** Opening MATERIAL FOR THE TASK block **

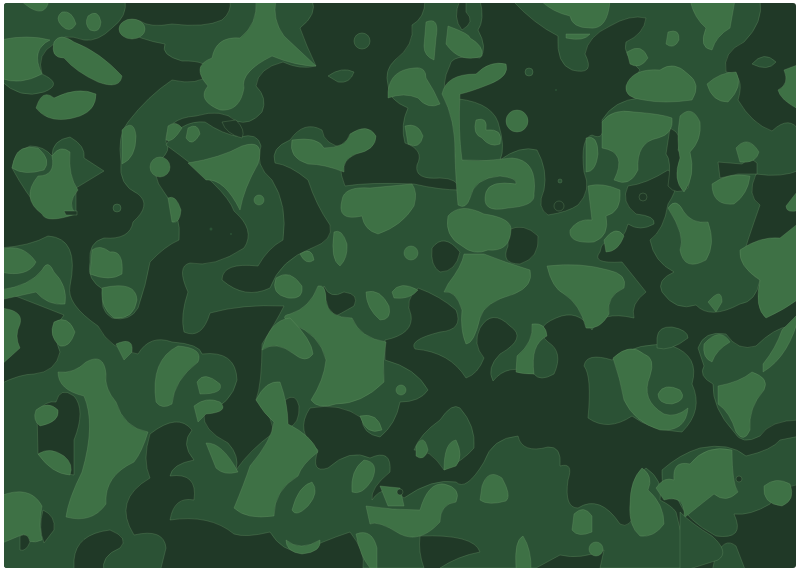
<!DOCTYPE html>
<html lang="en">
<head>
<meta charset="utf-8">
<title>Woodland camouflage pattern</title>
<style>
:root{--paper:#fff;--forest:#203927;--moss:#2b5235;--leaf:#3e7145;--seam:#6f9a6c}
html,body{margin:0;background:var(--paper);overflow:hidden}
svg{display:block;width:800px;height:572px}
.forest{fill:var(--forest)}
.moss{fill:var(--moss)}
.leaf{fill:var(--leaf)}
.patches{stroke:var(--seam);stroke-width:.5;stroke-opacity:.6;stroke-linejoin:round}
</style>
</head>
<body>
<svg viewBox="0 0 800 572" role="img" aria-label="Green woodland camouflage pattern">
<defs><clipPath id="cloth"><rect x="4" y="3" width="792" height="565" rx="3"/></clipPath></defs>
<g clip-path="url(#cloth)">
<rect class="forest" width="800" height="572"/>
<g class="moss patches" id="moss-patches">
<path d="M0 0H125Q128 16 112 28Q98 42 84 40Q62 32 54 44Q36 54 42 74Q64 84 44 92Q20 100 0 80Z"/>
<path d="M120 28Q124 16 140 21Q150 28 172 24Q205 28 222 20Q232 12 230 0H312Q318 14 300 28Q306 45 316 66Q300 70 283 62Q258 68 256 86Q268 98 262 112Q250 126 236 121Q222 108 196 116Q165 118 166 142Q172 150 160 160Q150 175 164 192Q182 215 179 240Q165 246 150 262Q146 285 138 308Q130 322 112 318Q98 310 104 290Q86 280 90 262Q88 242 104 238Q130 240 133 222Q152 205 138 194Q118 185 121 162Q117 135 128 122Q148 96 172 80Q198 86 210 74Q210 60 182 61Q160 55 165 44Q140 40 120 28Z"/>
<path d="M166 145Q180 120 205 122Q222 134 240 137Q258 132 261 146Q254 165 272 180Q288 205 283 240Q268 248 258 266Q222 262 222 280Q245 300 270 288Q280 260 312 248Q334 240 330 225Q316 205 308 180Q290 165 275 163Q270 148 290 140Q304 120 322 130Q324 145 345 148Q336 165 345 186Q370 182 414 184Q440 190 460 190Q458 178 440 178Q414 180 417 165Q425 150 405 143Q400 125 408 108Q388 100 388 85Q384 70 395 60Q415 45 412 25Q425 18 425 0H480Q485 20 478 30Q488 48 480 58Q452 54 450 65Q440 85 448 98Q490 100 498 122Q506 148 500 160Q520 145 537 150Q548 170 544 190Q536 208 548 215Q568 212 578 205Q592 190 584 172Q580 138 592 135Q606 142 602 120Q614 100 640 98Q626 88 640 70Q622 54 626 42Q644 34 646 18Q630 14 610 26Q588 36 585 54Q596 76 572 70Q556 64 558 36Q534 24 512 0H760Q764 22 744 42Q722 52 726 72Q746 74 738 100Q752 124 772 131Q790 114 800 132V170Q782 178 756 174Q746 196 760 205Q754 222 748 240Q738 268 760 280Q756 302 740 304Q710 320 696 305Q676 312 662 292Q656 280 674 272Q654 262 650 240Q664 230 668 204Q684 180 668 170Q646 184 628 186Q620 202 636 214Q656 216 654 224Q640 232 628 224Q624 240 612 245Q602 238 600 252Q590 264 622 262Q638 282 646 292Q630 304 634 318Q600 310 592 330Q578 308 556 318Q532 328 548 342Q564 352 554 374Q540 382 534 374Q508 362 493 381Q486 368 500 354Q528 338 510 326Q492 308 480 328Q472 344 484 358Q478 374 466 378Q450 352 415 349Q408 340 440 332Q464 330 456 310Q440 296 418 288Q404 300 411 315Q414 334 385 340V360Q416 368 428 390Q420 402 400 402Q396 424 380 437Q362 434 362 418Q340 402 310 408Q294 432 318 450Q310 474 328 468Q350 448 370 458Q392 448 390 472Q370 488 372 500Q384 482 404 498Q432 478 456 482Q466 492 484 462Q492 438 518 436Q522 454 548 447Q562 446 560 466Q574 462 568 480Q564 508 578 508Q600 494 620 524Q630 530 636 510Q634 476 646 468Q664 480 660 500Q672 506 676 512Q684 546 690 568H600L604 550Q580 560 560 555L536 568H440Q458 556 480 552Q474 534 420 536Q418 552 424 568H363Q366 552 350 532Q320 542 302 552Q282 552 270 532Q246 538 234 534Q210 514 170 520Q174 496 194 500Q198 472 170 476Q172 464 194 460Q180 444 192 430Q178 412 150 434Q142 460 150 478Q112 500 134 535Q164 528 166 548L160 572H0V384Q20 374 34 374Q56 372 60 352Q50 330 64 315Q36 304 0 290V248Q30 246 48 236Q80 238 70 286Q66 304 98 326Q110 350 138 354Q150 334 172 342Q200 344 202 354Q236 350 237 380Q232 404 204 414Q202 430 228 443Q240 456 236 470Q250 450 272 434Q276 420 256 400Q262 384 262 344Q276 322 284 306Q242 304 210 313Q202 340 184 332Q180 316 188 292Q176 266 190 263Q214 268 244 248Q256 230 234 211Q226 188 166 145Z"/>
<path d="M52 156Q52 140 70 137Q86 146 84 158L104 171L76 188V212Q58 222 42 212Q26 194 12 168Q14 152 30 146Q44 146 52 156Z"/>
<path d="M414 450Q420 434 440 420Q452 402 460 408Q476 426 474 448Q464 460 444 470Q430 448 414 450Z"/>
<path d="M588 418Q592 376 584 366Q586 352 612 360Q640 340 672 346Q700 356 692 384Q704 410 682 432Q650 430 632 416Q608 432 588 418Z"/>
<path d="M657 338Q658 326 672 327Q688 330 688 338Q670 352 657 348Z"/>
<path d="M698 348Q704 330 726 334Q738 352 756 346Q774 328 790 326L800 310V420Q770 420 760 436Q742 446 734 432Q712 408 713 384Q698 376 704 366Z"/>
<path d="M662 470Q680 454 700 448Q730 442 746 456Q772 450 780 440L800 436V484Q776 488 770 504Q750 516 734 514Q746 540 716 536Q686 520 678 500Q660 492 662 470Z"/>
<path d="M74 560Q76 534 110 530Q130 538 120 548Q100 556 104 572H74Z" class="forest"/>
<path d="M715 558Q724 536 736 546L746 572H712Z"/>
<path d="M328 76Q342 66 354 72Q350 84 338 82Z"/>
<path d="M752 64Q764 50 776 62Q768 72 752 64Z"/>
<circle cx="362" cy="41" r="8"/><circle cx="529" cy="72" r="4"/><circle cx="117" cy="208" r="4"/><circle cx="560" cy="181" r="2"/>
</g>
<g class="forest patches" id="forest-patches">
<path d="M508 230Q524 222 538 236Q540 258 520 264Q500 264 508 246Z"/>
<path d="M432 248Q444 232 460 252Q456 272 440 272Q430 266 432 248Z"/>
<path d="M324 286Q330 300 344 292Q360 294 354 306Q340 314 332 318Q320 312 324 286Z"/>
<path d="M37 412Q46 400 56 402Q60 386 74 396Q86 410 74 440V475Q54 474 38 454Z"/>
<path d="M285 400Q296 392 299 406Q300 424 288 428Z"/>
<path d="M670 128Q684 134 678 150Q694 170 688 188Q676 196 668 186Q672 160 666 154Z"/>
<path d="M718 162L742 164L750 158L757 163V174H738L720 178Z"/>
<circle cx="643" cy="197" r="4"/><circle cx="559" cy="206" r="5"/>
<path d="M460 0H466V12Q476 22 462 30Q452 18 460 0Z"/>
<path d="M236 120Q246 130 242 138Q226 134 222 122Z"/>
</g>
<g class="leaf patches" id="leaf-patches">
<path d="M0 40Q28 34 50 40Q30 50 42 74Q20 86 0 78Z"/>
<path d="M54 42Q60 32 74 42Q100 52 122 76Q120 90 98 82Q76 72 64 58Q50 58 54 42Z"/>
<path d="M36 108Q42 88 54 98Q78 86 96 94Q96 110 80 116Q50 126 36 108Z"/>
<path d="M20 0Q42 20 48 4V0Z"/><path d="M62 12Q72 10 76 24Q70 34 62 26Q54 18 62 12Z"/><path d="M88 16Q98 8 101 22Q100 34 90 30Q84 24 88 16Z"/>
<ellipse cx="132" cy="29" rx="13" ry="10"/>
<path d="M256 0H276Q272 20 284 36L316 66Q296 66 272 56Q240 72 244 88Q240 112 220 110Q196 100 208 86Q190 66 212 58Q216 36 240 38Q258 24 256 0Z"/>
<path d="M188 163Q220 158 242 146Q266 138 258 164Q244 188 240 210Q224 178 206 180Z"/>
<path d="M14 160Q18 144 38 148Q52 160 44 170Q24 176 12 168Z"/>
<path d="M52 156Q60 144 70 152Q68 176 78 190Q66 204 76 214Q46 224 42 214Q20 198 38 176Q56 176 52 156Z"/>
<path d="M122 130Q134 118 136 136Q136 158 122 164Z"/><circle cx="160" cy="167" r="10"/>
<path d="M168 198Q176 194 181 210Q180 224 172 222Z"/><path d="M168 126Q176 120 182 128Q172 144 166 140Z"/><path d="M188 128Q198 122 200 134Q192 148 186 138Z"/>
<circle cx="259" cy="200" r="5"/>
<path d="M292 140Q318 136 324 148Q346 148 350 134Q368 122 376 136Q376 150 356 154Q342 160 344 172Q324 164 308 164Q288 158 292 140Z"/>
<path d="M342 200Q344 186 370 188L412 184Q418 192 414 206Q402 226 378 234Q364 230 362 216Q336 222 342 200Z"/>
<path d="M334 232Q342 228 347 244Q348 258 340 266Q330 260 334 232Z"/><path d="M300 254Q312 246 314 260Q306 266 300 254Z"/><circle cx="411" cy="253" r="7"/>
<path d="M276 278Q290 268 302 286Q304 300 288 298Q270 294 276 278Z"/>
<path d="M388 92Q390 70 414 68Q426 66 426 78Q434 90 440 104Q428 110 418 98Q404 92 388 98Z"/>
<path d="M442 94Q446 74 476 74Q490 60 506 64Q510 76 490 84Q470 92 460 94Q458 130 462 160Q486 162 512 158Q538 160 534 194Q536 206 508 208Q480 214 486 192Q490 180 516 184Q518 178 500 176Q474 178 470 198Q466 210 458 205Q456 184 455 156Q456 120 442 94Z"/>
<path d="M426 22Q440 16 436 38L434 60Q424 56 424 46Z"/><path d="M448 26Q470 34 470 38Q484 46 482 56Q460 64 446 44Z"/><path d="M405 126Q418 122 423 136Q420 150 408 144Z"/>
<circle cx="517" cy="121" r="11"/><path d="M476 120Q488 116 486 130Q504 128 500 144Q490 148 482 138Q472 134 476 120Z"/>
<path d="M448 216Q460 202 484 214Q512 218 511 230Q510 252 488 250Q474 256 462 246Q444 236 448 216Z"/>
<path d="M448 284Q462 266 464 254H484Q504 262 530 270Q534 286 514 294Q484 302 480 318Q474 344 466 344Q460 330 462 310Q456 290 444 292Z"/>
<path d="M547 266Q580 262 608 270Q628 274 624 288Q606 296 609 314Q600 330 586 328Q580 304 564 294Q552 288 547 266Z"/>
<path d="M540 0H610Q608 30 590 28Q572 28 570 16Q552 12 540 0Z"/><path d="M566 34H590Q584 42 566 38Z"/>
<path d="M626 86Q632 68 660 70Q674 60 688 74Q702 84 692 100Q664 104 644 100Q624 98 626 86Z"/><path d="M668 32Q680 28 679 40Q674 50 666 44Z"/><path d="M627 52Q642 42 648 58Q640 70 630 64Z"/>
<path d="M690 0H735L730 28Q716 36 712 50Q698 48 706 28Q694 18 690 0Z"/>
<path d="M707 84Q720 72 736 72Q744 86 728 102Q712 102 707 84Z"/>
<path d="M602 122Q612 108 634 112Q662 114 672 118Q674 134 658 138Q636 142 638 170Q630 188 614 180Q628 152 602 148Z"/>
<path d="M586 138Q598 134 598 154Q596 172 586 172Z"/><path d="M680 116Q692 104 700 122Q702 140 690 152Q696 176 684 192Q672 180 680 158Q676 140 680 116Z"/>
<path d="M588 186Q602 182 620 190Q622 212 606 216Q610 236 594 242Q568 244 570 230Q578 218 592 220Z"/><path d="M604 240Q616 224 624 236Q618 252 606 252Z"/>
<path d="M712 184Q728 172 750 176Q748 194 734 204Q712 206 712 184Z"/><path d="M736 148Q748 134 759 152Q756 164 740 162Z"/><path d="M784 70L800 64V110Q780 100 778 90Q790 84 784 70Z"/><path d="M786 206L800 188V210Q786 214 786 206Z"/>
<path d="M668 208Q676 196 684 212Q692 224 708 222Q716 244 706 260Q684 272 680 250Q686 236 668 208Z"/>
<path d="M740 250Q760 236 780 238L800 222V298Q784 310 766 318Q754 308 760 280Q738 266 740 250Z"/><path d="M708 302Q722 286 722 302L716 312Z"/>
<path d="M0 250Q22 242 36 262Q28 278 0 272Z"/><path d="M0 290Q30 286 42 270Q48 258 54 272Q68 286 65 304Q48 306 36 292L0 300Z"/><path d="M0 308Q24 310 20 324Q14 336 20 348L0 366Z"/><path d="M54 322Q68 314 75 332Q70 348 60 346Q48 336 54 322Z"/>
<path d="M92 250Q100 244 110 252Q124 250 122 274Q110 282 90 274Z"/><path d="M102 288Q136 280 137 300Q134 320 114 318Q100 308 102 288Z"/><path d="M116 344Q134 336 132 352L124 360Z"/>
<path d="M58 372Q74 374 86 362Q104 352 106 374Q104 388 116 402Q124 428 148 432Q142 452 134 462Q104 476 106 504Q92 524 66 517Q68 500 82 472Q96 424 84 396Q58 390 58 372Z"/>
<path d="M156 402Q150 360 178 346Q204 348 198 362Q174 380 172 404Q162 410 156 402Z"/><path d="M197 382Q204 370 220 384Q224 394 200 394Z"/><path d="M194 406Q206 396 220 402Q230 412 206 414L198 422Z"/><path d="M206 443Q222 442 238 472Q224 476 216 468Z"/>
<path d="M36 410Q48 400 58 410Q60 422 40 426Q32 420 36 410Z"/><path d="M38 454Q50 446 64 456Q74 464 70 475Q52 474 38 454Z"/>
<path d="M0 496Q30 484 42 506Q38 526 42 540Q28 546 24 534Q14 538 0 544Z"/>
<path d="M318 286Q326 284 326 300Q328 318 352 318Q360 338 386 342Q382 362 384 382Q362 404 336 404Q318 410 311 400Q324 380 326 360Q320 334 292 324Q278 316 290 314Q310 308 318 286Z"/>
<path d="M262 350Q270 320 290 318Q312 340 313 354Q306 364 294 354Q276 340 262 350Z"/>
<path d="M256 400Q266 380 280 382Q288 404 288 424Q312 436 318 452Q302 464 298 476Q274 490 274 516Q246 520 234 508Q244 484 250 466Q272 440 274 422Q264 414 256 400Z"/>
<path d="M292 510Q298 486 312 482Q320 492 308 506Q296 518 292 510Z"/><path d="M286 540Q300 552 320 540Q322 552 302 554Q286 552 286 540Z"/>
<path d="M366 292Q380 288 389 306Q392 320 380 320Q366 308 366 292Z"/><path d="M392 292Q400 280 418 290Q410 300 394 298Z"/><circle cx="401" cy="390" r="5"/><path d="M360 416Q378 412 382 430Q366 436 360 416Z"/>
<path d="M352 492Q350 470 364 460Q380 462 372 480Q362 496 352 492Z"/><path d="M380 486L400 488L404 506H388Z"/>
<path d="M366 506Q392 510 420 510Q428 482 444 484Q462 488 456 502Q440 504 440 522Q420 544 400 534Q378 520 370 524Z"/><path d="M356 534Q372 528 377 548V568H370Q360 556 356 534Z"/>
<path d="M416 446Q424 432 428 450Q424 462 416 456Z"/><path d="M444 470Q444 442 456 440Q464 456 456 466Z"/><path d="M482 486Q488 468 502 478Q512 496 506 501Q488 506 480 500Z"/>
<path d="M517 356Q534 342 532 324Q546 322 547 336Q530 344 534 374Q522 374 516 372Z"/>
<path d="M516 568Q514 540 523 536Q532 550 531 572Z"/><path d="M574 514Q584 504 592 516V532Q578 538 572 530Z"/><circle cx="596" cy="549" r="7"/>
<path d="M613 358Q630 342 644 354Q656 358 650 376Q640 400 664 414Q676 418 688 408Q686 432 660 430Q634 422 624 400Q620 378 613 358Z"/><path d="M658 394Q664 382 680 390Q688 400 672 404Q658 404 658 394Z"/>
<path d="M704 344Q720 326 730 342Q716 350 712 362Q702 358 704 344Z"/><path d="M763 364Q776 348 782 330L800 312Q790 356 763 372Z"/><path d="M718 386Q740 382 752 372Q770 378 764 390Q748 408 750 430Q744 444 736 432Q730 412 718 404Z"/>
<path d="M630 504Q630 480 642 468Q654 476 648 490Q664 504 664 524Q654 538 640 536Q628 526 630 504Z"/><path d="M656 488Q664 476 674 480Q672 460 690 464Q706 444 732 450Q732 484 738 492Q726 504 714 494Q696 508 684 518Q686 494 664 500Z"/><path d="M764 486Q776 476 790 484Q796 500 782 506Q762 504 764 486Z"/>
<path d="M680 512Q692 524 712 536Q730 552 718 560L680 572Z" class="moss"/>
</g>
<g class="forest patches" id="overlay-specks">
<path d="M20 536Q28 532 30 542Q26 552 20 550Z"/><path d="M64 211H77V215H66Z"/><circle cx="400" cy="492" r="3"/><circle cx="739" cy="479" r="3"/>
<path d="M43 510Q56 516 54 530L44 543Q38 528 43 510Z"/>
</g>
<g class="moss" id="moss-specks"><circle cx="211" cy="229" r="1.5"/><circle cx="231" cy="234" r="1"/><circle cx="556" cy="90" r="1"/></g>
</g>
</svg>
</body>
</html>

** Closing MATERIAL FOR THE TASK block **

§ **WORK TASK**:
Using the data above, print exactly the lines from the line that contains "92Q390 70 414" through the line that contains "84Q720 72 736", with both included.

§ **WRITTEN RESPONSE**:
<path d="M388 92Q390 70 414 68Q426 66 426 78Q434 90 440 104Q428 110 418 98Q404 92 388 98Z"/>
<path d="M442 94Q446 74 476 74Q490 60 506 64Q510 76 490 84Q470 92 460 94Q458 130 462 160Q486 162 512 158Q538 160 534 194Q536 206 508 208Q480 214 486 192Q490 180 516 184Q518 178 500 176Q474 178 470 198Q466 210 458 205Q456 184 455 156Q456 120 442 94Z"/>
<path d="M426 22Q440 16 436 38L434 60Q424 56 424 46Z"/><path d="M448 26Q470 34 470 38Q484 46 482 56Q460 64 446 44Z"/><path d="M405 126Q418 122 423 136Q420 150 408 144Z"/>
<circle cx="517" cy="121" r="11"/><path d="M476 120Q488 116 486 130Q504 128 500 144Q490 148 482 138Q472 134 476 120Z"/>
<path d="M448 216Q460 202 484 214Q512 218 511 230Q510 252 488 250Q474 256 462 246Q444 236 448 216Z"/>
<path d="M448 284Q462 266 464 254H484Q504 262 530 270Q534 286 514 294Q484 302 480 318Q474 344 466 344Q460 330 462 310Q456 290 444 292Z"/>
<path d="M547 266Q580 262 608 270Q628 274 624 288Q606 296 609 314Q600 330 586 328Q580 304 564 294Q552 288 547 266Z"/>
<path d="M540 0H610Q608 30 590 28Q572 28 570 16Q552 12 540 0Z"/><path d="M566 34H590Q584 42 566 38Z"/>
<path d="M626 86Q632 68 660 70Q674 60 688 74Q702 84 692 100Q664 104 644 100Q624 98 626 86Z"/><path d="M668 32Q680 28 679 40Q674 50 666 44Z"/><path d="M627 52Q642 42 648 58Q640 70 630 64Z"/>
<path d="M690 0H735L730 28Q716 36 712 50Q698 48 706 28Q694 18 690 0Z"/>
<path d="M707 84Q720 72 736 72Q744 86 728 102Q712 102 707 84Z"/>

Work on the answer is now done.